 I am following Eugene Peterson and Ken Myers here. In a chapel lecture, Myers made this insightful observation about the effects of “efficient technology” on the life of the church following Peterson's lead. In particular, he pointed out that we should not seek to worship God efficiently as do many evangelicals today. See Ken Myers, ” The Counter-Cultural Imperative for Christian Disciplers” (lecture given at Southeastern Baptist Theological Seminary, Wake Forest, NC, March 26, 2009).
 See Anselm, An Address (Proslogion), in A Scholastic Miscellany: Anselm to Ockham (ed. Eugene R. Fairweather; Library of Christian Classics; Louisville: Westminster John Knox, 1956), 70.
 Bob Hoover, “David McCullough: America's Historian, Pittsburg Son,” Pittsburg Post-Gazette, n.p., http://www.post-gazette.com/books/20011230mccullough1230fnp2.asp (accessed April 14, 2009).
 Dennis Okholm, Monk Habits for Everyday People (Grand Rapids: Brazos, 2007), 40-41.
 Of course, pastors should also work hard to improve the effectiveness of their public ministry of the Word.
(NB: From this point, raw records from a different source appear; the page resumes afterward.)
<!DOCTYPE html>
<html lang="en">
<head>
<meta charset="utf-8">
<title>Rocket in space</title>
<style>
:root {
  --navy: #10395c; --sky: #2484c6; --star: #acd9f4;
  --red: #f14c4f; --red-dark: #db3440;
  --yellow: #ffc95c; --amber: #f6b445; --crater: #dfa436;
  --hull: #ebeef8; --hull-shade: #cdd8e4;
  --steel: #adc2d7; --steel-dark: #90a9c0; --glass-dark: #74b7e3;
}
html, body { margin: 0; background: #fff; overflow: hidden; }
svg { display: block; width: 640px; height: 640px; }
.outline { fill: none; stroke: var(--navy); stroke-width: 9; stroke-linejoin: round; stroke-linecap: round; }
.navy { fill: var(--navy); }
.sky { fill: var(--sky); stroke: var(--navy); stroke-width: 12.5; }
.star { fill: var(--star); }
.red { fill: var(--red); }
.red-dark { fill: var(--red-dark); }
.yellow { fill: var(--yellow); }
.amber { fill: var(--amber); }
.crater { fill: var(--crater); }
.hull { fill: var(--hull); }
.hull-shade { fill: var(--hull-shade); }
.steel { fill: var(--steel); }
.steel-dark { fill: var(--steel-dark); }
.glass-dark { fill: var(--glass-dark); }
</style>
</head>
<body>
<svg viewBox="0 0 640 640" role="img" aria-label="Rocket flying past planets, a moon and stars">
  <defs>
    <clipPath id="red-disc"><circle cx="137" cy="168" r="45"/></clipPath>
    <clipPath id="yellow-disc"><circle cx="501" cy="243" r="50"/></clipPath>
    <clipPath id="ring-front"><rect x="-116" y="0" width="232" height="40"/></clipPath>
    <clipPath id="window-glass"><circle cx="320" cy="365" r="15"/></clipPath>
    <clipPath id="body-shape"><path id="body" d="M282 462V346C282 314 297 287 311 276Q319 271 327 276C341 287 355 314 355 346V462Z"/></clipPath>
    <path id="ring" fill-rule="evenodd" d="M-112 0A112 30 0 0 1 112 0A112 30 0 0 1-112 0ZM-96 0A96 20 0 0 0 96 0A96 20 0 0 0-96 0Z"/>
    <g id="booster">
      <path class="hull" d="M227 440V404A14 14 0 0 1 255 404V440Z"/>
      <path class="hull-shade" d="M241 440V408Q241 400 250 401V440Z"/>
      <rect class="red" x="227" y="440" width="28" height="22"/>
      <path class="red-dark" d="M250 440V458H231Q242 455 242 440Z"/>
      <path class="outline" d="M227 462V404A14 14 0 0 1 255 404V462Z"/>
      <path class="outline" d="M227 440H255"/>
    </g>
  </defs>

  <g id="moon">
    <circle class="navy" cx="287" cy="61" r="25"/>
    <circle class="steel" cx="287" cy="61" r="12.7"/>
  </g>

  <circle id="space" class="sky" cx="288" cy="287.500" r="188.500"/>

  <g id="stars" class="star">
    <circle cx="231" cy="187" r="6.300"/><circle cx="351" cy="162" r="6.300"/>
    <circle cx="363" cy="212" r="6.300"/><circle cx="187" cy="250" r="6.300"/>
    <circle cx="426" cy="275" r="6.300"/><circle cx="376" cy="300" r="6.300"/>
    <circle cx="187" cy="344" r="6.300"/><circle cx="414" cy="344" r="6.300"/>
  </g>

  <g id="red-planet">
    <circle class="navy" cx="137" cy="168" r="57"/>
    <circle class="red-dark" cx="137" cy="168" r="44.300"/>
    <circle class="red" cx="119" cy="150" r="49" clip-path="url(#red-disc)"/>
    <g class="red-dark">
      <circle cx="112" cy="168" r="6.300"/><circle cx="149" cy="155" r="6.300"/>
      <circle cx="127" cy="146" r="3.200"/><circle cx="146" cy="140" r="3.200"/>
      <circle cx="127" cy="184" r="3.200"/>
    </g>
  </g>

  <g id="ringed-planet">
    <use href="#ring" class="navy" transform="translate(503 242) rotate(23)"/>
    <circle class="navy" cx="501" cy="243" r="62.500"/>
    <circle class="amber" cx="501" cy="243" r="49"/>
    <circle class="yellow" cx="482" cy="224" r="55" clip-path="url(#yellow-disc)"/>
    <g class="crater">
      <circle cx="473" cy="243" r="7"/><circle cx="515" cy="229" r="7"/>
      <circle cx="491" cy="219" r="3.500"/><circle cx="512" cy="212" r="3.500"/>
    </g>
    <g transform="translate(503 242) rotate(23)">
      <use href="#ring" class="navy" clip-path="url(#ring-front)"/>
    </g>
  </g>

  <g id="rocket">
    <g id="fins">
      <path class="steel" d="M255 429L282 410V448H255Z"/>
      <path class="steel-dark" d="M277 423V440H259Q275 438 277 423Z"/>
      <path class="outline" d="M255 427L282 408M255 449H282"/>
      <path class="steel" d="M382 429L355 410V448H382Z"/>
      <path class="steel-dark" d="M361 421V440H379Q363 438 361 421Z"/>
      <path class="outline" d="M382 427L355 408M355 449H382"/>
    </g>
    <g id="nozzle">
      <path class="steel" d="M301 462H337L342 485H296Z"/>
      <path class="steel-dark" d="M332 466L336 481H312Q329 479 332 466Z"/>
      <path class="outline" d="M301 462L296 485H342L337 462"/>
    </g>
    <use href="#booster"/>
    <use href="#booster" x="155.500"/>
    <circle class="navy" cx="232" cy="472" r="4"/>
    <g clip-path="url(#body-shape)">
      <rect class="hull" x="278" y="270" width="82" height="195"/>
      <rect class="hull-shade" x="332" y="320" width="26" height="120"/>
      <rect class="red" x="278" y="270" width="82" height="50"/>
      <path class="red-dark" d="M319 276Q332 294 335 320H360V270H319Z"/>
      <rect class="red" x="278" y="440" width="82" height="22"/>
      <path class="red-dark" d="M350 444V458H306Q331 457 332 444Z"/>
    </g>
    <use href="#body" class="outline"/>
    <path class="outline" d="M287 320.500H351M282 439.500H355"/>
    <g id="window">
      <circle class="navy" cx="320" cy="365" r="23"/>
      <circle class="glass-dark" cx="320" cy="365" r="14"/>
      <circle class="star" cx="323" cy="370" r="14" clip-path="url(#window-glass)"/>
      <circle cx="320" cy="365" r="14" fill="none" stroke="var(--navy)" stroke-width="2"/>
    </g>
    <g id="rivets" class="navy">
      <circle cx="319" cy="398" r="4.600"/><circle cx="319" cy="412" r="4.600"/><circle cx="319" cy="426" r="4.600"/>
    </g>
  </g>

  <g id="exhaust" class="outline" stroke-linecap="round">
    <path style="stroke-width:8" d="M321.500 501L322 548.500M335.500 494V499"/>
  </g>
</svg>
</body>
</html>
This is not an “either/or” in pastoral ministry. The point here is to remain focused on what has been called the priority of the interior life.
 Peter Adam, Hearing God's Words: Exploring Biblical Spirituality (New Studies in Biblical Theology; Downers Grove: IVP, 2004), 47. The book is a helpful introduction to the spiritually formative value of hearing God's word as a spiritual discipline.
 Martin Luther, “Preface to the Wittenberg Edition of Luther's German Writings,” in Martin Luther's Basic Theological Writings (ed. Timothy F. Lull; Minneapolis: Fortress, 1989), 66 (italics mine).
 Ibid. (italics mine).
 Donald Bloesch, The Crisis of Piety (Grand Rapids: Eerdmans, 1968), 63.
 Other than Scripture itself (especially Psalms), the two collections of prayers that have been most helpful to me are Arthur Bennett, ed.,The Valley of Vision: A Collection of Puritan Prayers and Devotions (Carlisle, PA: Banner of Truth, 2002) and The Book of Common Prayer.
 Augustine, The Trinity (trans. Edmund Hill; The Works of St. Augustine; Brooklyn: New City, 1991), 68. Thanks to Brian Daniels, my grading and research assistant, for pointing me to this insight in Augustine.
 C. S. Lewis, “Learning in War-Time,” in The Weight of Glory (San Francisco: HarperCollins, 2001), 47-63.
 Ibid., 49.